Yeah, the politics has gotten very complicated. And it sounds completely counterintuitive and against everything we’ve been told, but if you look at big, hard issues in the United States, you have very, very strong agreement – things like immigration, Dreamers, common-sense gun control. And climate change is actually growing in agreement. There’s been a majority for a long time, but it’s growing. But there isn’t agreement at the political-leader level. Part of that is because of the way that our system works. That, if you have a two-party system with primaries that are party primaries, not open primaries, then the system forces candidates to be extreme, essentially. Extreme right or extreme left. The power move within the political world is to primary someone. And so the system, itself, is producing extreme candidates that don’t represent their constituents. And nobody’s happy with the choices. So we’ve been focused on trying to make structural changes that then allow the system to work.
So what needs to happen in terms of communications about the issues?
In climate, first of all, you have science doing a lot of the communicating. And many of them have not been trained to be communicators. That’s not what they do. They don’t necessarily express themselves in ways that a layperson understands easily. There’s also the issue of campaigns that were meant to sow doubt in the public’s mind about whether climate change was happening or not. To say, Well, science isn’t settled. There has also been a lot of misunderstanding of science and scientists and what motivates them. This sort of cynicism about information. That’s pernicious and has been extremely well-funded. And that’s hard to counter.
Your family is connected to Fox News – Newscorp. And in terms of the political side of things, the lucrative, partisan information, and the cynicism being seeded, Fox is often cited as part of the problem. I know you’ve described yourself as a radical centrist, how have you been able to walk this line?
It can be very difficult to walk those lines. But I think it does give me insight and perspective on where people are coming from. I am familiar with the arguments. I am familiar with the perspectives and the different worlds that people inhabit. [Laughs.] You know? But it’s also hard because – and I think this is true whether you’re talking about politicians or you’re talking about family – there’s a really big difference between the conversations you have in-person and the conversations that are had out in public. And I find that very frustrating that you can have a very reasonable conversation in private and then that same person can go out and sort of perform for a television camera. I think there is a lot of audience demand for that. And that’s true at both extremes, I guess. You know, and social media accentuates it. I feel like this is a transition period that we’re in, and that we are working our way through this as a society right now. And I hope that we figure it out pretty soon.
Do you have advice to live by?
I think having perspective on things. Because we always have this idea that we’re at the endpoint right now. And we’re not. My partner on a project is futurist Ari Wallach and he has this whole concept about how to become a good ancestor. You know, really thinking far out. I think that makes you think differently. Maybe it makes you act differently.
You’re investing in a lot of different areas trying to get to, as you say, root causes.

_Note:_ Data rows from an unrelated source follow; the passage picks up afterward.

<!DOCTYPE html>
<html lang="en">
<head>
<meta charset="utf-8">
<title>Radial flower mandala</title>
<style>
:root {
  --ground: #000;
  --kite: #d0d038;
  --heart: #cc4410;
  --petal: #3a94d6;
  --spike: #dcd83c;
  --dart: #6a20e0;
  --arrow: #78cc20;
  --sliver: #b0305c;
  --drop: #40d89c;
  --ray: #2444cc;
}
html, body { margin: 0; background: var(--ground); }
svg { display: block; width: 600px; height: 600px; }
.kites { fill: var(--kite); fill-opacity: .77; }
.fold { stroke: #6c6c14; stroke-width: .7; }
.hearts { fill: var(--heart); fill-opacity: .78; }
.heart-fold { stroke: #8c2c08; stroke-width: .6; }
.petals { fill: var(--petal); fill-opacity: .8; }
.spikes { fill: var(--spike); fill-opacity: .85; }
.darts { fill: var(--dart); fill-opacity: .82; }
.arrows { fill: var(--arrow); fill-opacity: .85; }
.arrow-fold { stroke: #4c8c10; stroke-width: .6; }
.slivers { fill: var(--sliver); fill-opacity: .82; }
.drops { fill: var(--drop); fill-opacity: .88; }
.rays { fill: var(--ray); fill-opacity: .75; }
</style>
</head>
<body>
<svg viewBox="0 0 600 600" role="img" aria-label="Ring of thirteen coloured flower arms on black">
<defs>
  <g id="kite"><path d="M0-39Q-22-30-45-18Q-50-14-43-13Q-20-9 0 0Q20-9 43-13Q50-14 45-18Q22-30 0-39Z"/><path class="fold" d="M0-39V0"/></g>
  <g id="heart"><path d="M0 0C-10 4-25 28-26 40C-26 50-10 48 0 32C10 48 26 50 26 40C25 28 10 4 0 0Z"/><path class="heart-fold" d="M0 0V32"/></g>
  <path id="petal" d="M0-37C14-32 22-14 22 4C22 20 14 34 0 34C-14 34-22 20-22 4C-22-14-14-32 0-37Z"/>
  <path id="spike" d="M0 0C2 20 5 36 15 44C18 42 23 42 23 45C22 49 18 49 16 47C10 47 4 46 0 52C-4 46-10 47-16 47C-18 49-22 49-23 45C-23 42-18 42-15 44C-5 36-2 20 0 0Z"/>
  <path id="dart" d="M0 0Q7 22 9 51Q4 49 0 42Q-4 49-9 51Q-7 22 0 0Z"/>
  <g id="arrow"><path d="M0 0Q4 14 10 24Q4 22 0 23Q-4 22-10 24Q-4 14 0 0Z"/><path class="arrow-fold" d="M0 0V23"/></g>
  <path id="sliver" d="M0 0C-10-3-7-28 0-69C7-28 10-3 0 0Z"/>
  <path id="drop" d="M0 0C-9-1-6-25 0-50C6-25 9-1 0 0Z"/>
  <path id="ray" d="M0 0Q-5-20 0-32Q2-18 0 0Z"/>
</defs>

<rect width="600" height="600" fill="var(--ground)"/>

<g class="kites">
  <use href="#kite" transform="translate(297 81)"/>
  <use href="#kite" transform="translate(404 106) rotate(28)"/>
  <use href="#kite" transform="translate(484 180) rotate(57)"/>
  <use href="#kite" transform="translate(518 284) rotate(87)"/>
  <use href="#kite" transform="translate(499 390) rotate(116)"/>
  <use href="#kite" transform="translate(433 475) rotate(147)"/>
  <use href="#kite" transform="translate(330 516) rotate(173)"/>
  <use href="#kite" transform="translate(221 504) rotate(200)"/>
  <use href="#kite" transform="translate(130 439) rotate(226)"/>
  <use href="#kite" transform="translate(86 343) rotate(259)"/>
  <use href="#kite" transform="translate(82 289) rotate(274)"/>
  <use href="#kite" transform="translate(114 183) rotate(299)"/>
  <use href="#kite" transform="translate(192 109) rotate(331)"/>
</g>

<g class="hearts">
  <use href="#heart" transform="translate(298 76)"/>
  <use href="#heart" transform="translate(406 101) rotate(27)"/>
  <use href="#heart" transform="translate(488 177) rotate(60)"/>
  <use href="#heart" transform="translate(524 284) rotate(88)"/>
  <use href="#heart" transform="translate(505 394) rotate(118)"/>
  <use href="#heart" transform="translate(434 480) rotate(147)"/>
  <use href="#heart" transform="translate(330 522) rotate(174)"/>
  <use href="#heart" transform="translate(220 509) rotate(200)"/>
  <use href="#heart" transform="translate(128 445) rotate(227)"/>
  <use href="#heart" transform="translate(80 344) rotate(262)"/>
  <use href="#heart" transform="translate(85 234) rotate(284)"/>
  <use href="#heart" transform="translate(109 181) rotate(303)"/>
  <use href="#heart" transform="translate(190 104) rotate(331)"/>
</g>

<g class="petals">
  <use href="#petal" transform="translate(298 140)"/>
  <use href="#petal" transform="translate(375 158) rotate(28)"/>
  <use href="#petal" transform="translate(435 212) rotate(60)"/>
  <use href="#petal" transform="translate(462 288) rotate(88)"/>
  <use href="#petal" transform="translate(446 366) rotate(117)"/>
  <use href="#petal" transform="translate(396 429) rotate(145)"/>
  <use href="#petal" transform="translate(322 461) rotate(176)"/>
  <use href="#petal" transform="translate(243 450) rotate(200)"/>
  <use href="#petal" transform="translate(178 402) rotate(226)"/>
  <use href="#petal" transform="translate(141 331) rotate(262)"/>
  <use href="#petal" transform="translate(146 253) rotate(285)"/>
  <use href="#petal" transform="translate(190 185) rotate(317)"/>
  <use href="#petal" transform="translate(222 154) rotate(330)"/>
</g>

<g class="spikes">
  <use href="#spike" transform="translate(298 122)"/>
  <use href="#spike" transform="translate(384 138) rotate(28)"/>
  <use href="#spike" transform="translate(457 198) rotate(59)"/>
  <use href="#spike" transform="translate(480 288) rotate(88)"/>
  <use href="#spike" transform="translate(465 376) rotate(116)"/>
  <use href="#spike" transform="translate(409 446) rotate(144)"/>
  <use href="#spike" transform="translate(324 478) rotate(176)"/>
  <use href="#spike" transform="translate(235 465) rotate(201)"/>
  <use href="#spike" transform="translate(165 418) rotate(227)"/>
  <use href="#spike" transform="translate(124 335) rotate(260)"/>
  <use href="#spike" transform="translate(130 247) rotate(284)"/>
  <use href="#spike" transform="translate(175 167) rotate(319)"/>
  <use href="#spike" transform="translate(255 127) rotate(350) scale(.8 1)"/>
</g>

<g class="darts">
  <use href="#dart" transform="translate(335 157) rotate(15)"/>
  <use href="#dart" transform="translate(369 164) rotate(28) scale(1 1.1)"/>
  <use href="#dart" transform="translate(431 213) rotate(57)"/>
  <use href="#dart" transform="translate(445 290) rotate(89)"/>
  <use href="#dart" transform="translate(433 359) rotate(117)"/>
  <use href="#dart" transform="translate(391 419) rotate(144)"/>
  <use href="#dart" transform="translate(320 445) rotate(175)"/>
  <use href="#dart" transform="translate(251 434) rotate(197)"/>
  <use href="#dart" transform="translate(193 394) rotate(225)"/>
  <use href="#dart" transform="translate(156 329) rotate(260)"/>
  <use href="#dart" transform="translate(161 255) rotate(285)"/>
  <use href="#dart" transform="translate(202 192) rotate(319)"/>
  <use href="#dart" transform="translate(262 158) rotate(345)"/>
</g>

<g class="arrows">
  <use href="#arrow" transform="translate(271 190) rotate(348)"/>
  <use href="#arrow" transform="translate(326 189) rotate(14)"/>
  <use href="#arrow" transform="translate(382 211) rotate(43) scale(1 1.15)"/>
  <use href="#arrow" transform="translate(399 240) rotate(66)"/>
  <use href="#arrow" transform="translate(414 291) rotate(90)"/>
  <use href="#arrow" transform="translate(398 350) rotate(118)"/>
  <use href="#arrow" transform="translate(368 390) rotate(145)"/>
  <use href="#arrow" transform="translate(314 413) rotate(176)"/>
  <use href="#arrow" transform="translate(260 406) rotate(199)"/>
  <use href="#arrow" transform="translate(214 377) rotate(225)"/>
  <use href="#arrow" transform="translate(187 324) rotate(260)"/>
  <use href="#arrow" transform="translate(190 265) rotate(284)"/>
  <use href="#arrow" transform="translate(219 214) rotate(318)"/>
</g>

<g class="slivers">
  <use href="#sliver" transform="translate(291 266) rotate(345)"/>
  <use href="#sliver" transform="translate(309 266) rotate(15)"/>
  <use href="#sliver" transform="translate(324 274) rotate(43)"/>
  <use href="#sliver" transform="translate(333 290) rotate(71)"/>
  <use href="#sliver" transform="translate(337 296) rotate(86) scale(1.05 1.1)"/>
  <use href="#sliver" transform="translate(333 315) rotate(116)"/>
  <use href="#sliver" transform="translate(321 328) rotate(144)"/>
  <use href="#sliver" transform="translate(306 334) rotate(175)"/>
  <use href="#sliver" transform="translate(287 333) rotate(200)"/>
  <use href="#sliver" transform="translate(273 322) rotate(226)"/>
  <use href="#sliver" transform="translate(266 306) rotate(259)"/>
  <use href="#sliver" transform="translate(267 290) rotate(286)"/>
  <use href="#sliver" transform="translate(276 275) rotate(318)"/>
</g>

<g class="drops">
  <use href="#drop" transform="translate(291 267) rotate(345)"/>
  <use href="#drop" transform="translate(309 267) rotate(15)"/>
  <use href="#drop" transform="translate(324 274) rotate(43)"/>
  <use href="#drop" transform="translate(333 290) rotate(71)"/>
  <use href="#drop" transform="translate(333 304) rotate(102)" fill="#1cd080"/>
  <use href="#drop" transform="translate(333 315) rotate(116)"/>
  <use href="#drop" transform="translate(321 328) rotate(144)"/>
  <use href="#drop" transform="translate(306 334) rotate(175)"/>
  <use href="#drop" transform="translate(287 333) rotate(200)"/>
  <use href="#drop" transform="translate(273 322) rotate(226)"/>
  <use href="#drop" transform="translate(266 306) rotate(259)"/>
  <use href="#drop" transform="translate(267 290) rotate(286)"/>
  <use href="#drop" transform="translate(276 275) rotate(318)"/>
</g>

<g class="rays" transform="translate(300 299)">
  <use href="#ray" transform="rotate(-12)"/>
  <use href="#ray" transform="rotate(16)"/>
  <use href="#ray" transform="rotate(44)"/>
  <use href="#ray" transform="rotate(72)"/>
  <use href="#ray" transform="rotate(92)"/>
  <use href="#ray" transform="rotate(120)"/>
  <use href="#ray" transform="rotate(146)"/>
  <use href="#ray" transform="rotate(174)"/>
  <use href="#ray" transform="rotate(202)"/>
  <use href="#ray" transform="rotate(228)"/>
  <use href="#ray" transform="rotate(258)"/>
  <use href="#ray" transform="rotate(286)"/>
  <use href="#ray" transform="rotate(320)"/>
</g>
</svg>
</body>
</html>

If there’s something you could make happen right now, what would it be?
I would say structural change in the political system, which would free up people to do what they know is right, as opposed to what they need to do to get elected. That, I think, would really change incentives. Because there is a lot of agreement. But it’s just a political stalemate right now. So change there, is change everywhere.

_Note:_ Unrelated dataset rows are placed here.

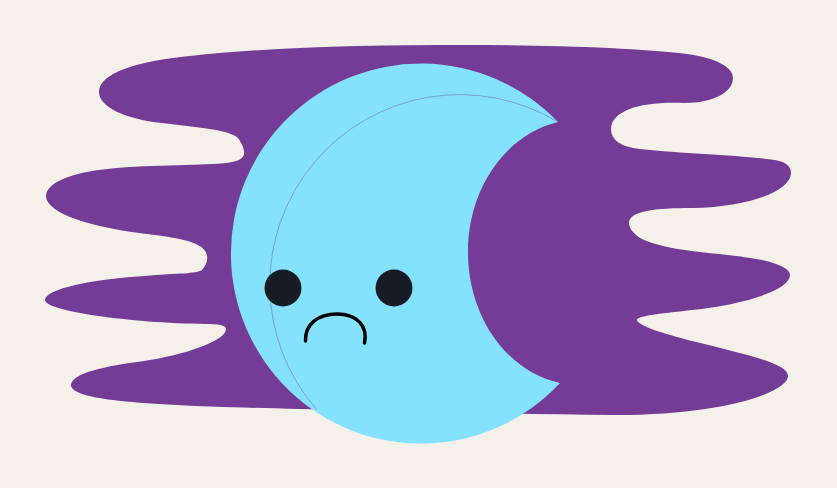
<!DOCTYPE html>
<html lang="en">
<head>
<meta charset="utf-8">
<title>Sad moon</title>
<style>
  :root {
    --paper: #f4f1ea;
    --night: #743c97;
    --moon: #84e2ff;
    --moon-edge: #7f9fd2;
    --eye: #161c24;
    --mouth: #000;
  }
  html, body { margin: 0; height: 100%; overflow: hidden; background: var(--paper); }
  .scene { display: block; width: 837px; height: 488px; }
  .cloud { fill: var(--night); }
  .moon { fill: var(--moon); }
  .moon-edge { fill: none; stroke: var(--moon-edge); stroke-width: 1; }
  .eyes { fill: var(--eye); }
  .mouth { fill: none; stroke: var(--mouth); stroke-width: 3.5; stroke-linecap: round; }
</style>
</head>
<body>
<svg class="scene" viewBox="0 0 837 488" role="img" aria-label="A sad blue crescent moon in front of a purple cloud">
  <path class="cloud" d="M99 92
    C99 73 138 61 190 56 C270 47 370 45 464 45 C550 45 640 48 687 54
    C716 58 733 67 733 78 C733 92 714 103 684 103
    C643 101 611 110 611 129 C611 140 621 147 640 149
    C685 154 740 155 775 160 C787 162 791 167 791 173
    C791 190 752 207 692 208 C655 208 629 211 629 223
    C629 229 635 235 642 239 C672 253 722 252 762 260
    C780 264 790 269 790 275 C790 291 740 305 692 310
    C657 314 637 316 637 320 C638 326 665 334 692 341
    C744 354 788 363 788 376 C788 392 725 415 615 415
    C500 414 400 411 300 409 C215 407 151 405 113 400
    C87 397 71 392 71 385 C72 373 105 366 144 361
    C184 355 226 341 226 329 C226 325 218 324 205 324
    C130 323 45 311 45 300 C45 289 93 279 144 276
    C178 273 196 274 202 270 C206 265 208 260 207 256
    C206 244 186 239 155 235 C90 228 46 213 46 196
    C47 180 79 171 117 168 C165 164 212 166 232 162
    C242 160 245 156 244 151 C243 145 240 141 238 138
    C230 130 196 127 162 123 C125 119 99 107 99 92Z"/>
  <path class="moon" d="M558 122 A190 190 0 1 0 560 383 C508 372 468 318 468 252 C468 187 507 134 558 122Z"/>
  <path class="moon-edge" d="M558 122 A190 190 0 0 0 317 410"/>
  <g class="eyes">
    <circle cx="283" cy="288" r="18.5"/>
    <circle cx="394" cy="288" r="18.5"/>
  </g>
  <path class="mouth" d="M305.5 341 C305 324 318 314 337 314 C357 314 368 326 364.5 343"/>
</svg>
</body>
</html>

And on the climate side, most of the solutions suggesting very small, individual actions, just don’t have a chance of adding up. But systems change is difficult but doable. If we could put a price on carbon – provided it’s designed correctly – it unlocks the innovation. It forces the transition. It makes everything happen at a pace that’s appropriate to the scale of the problem.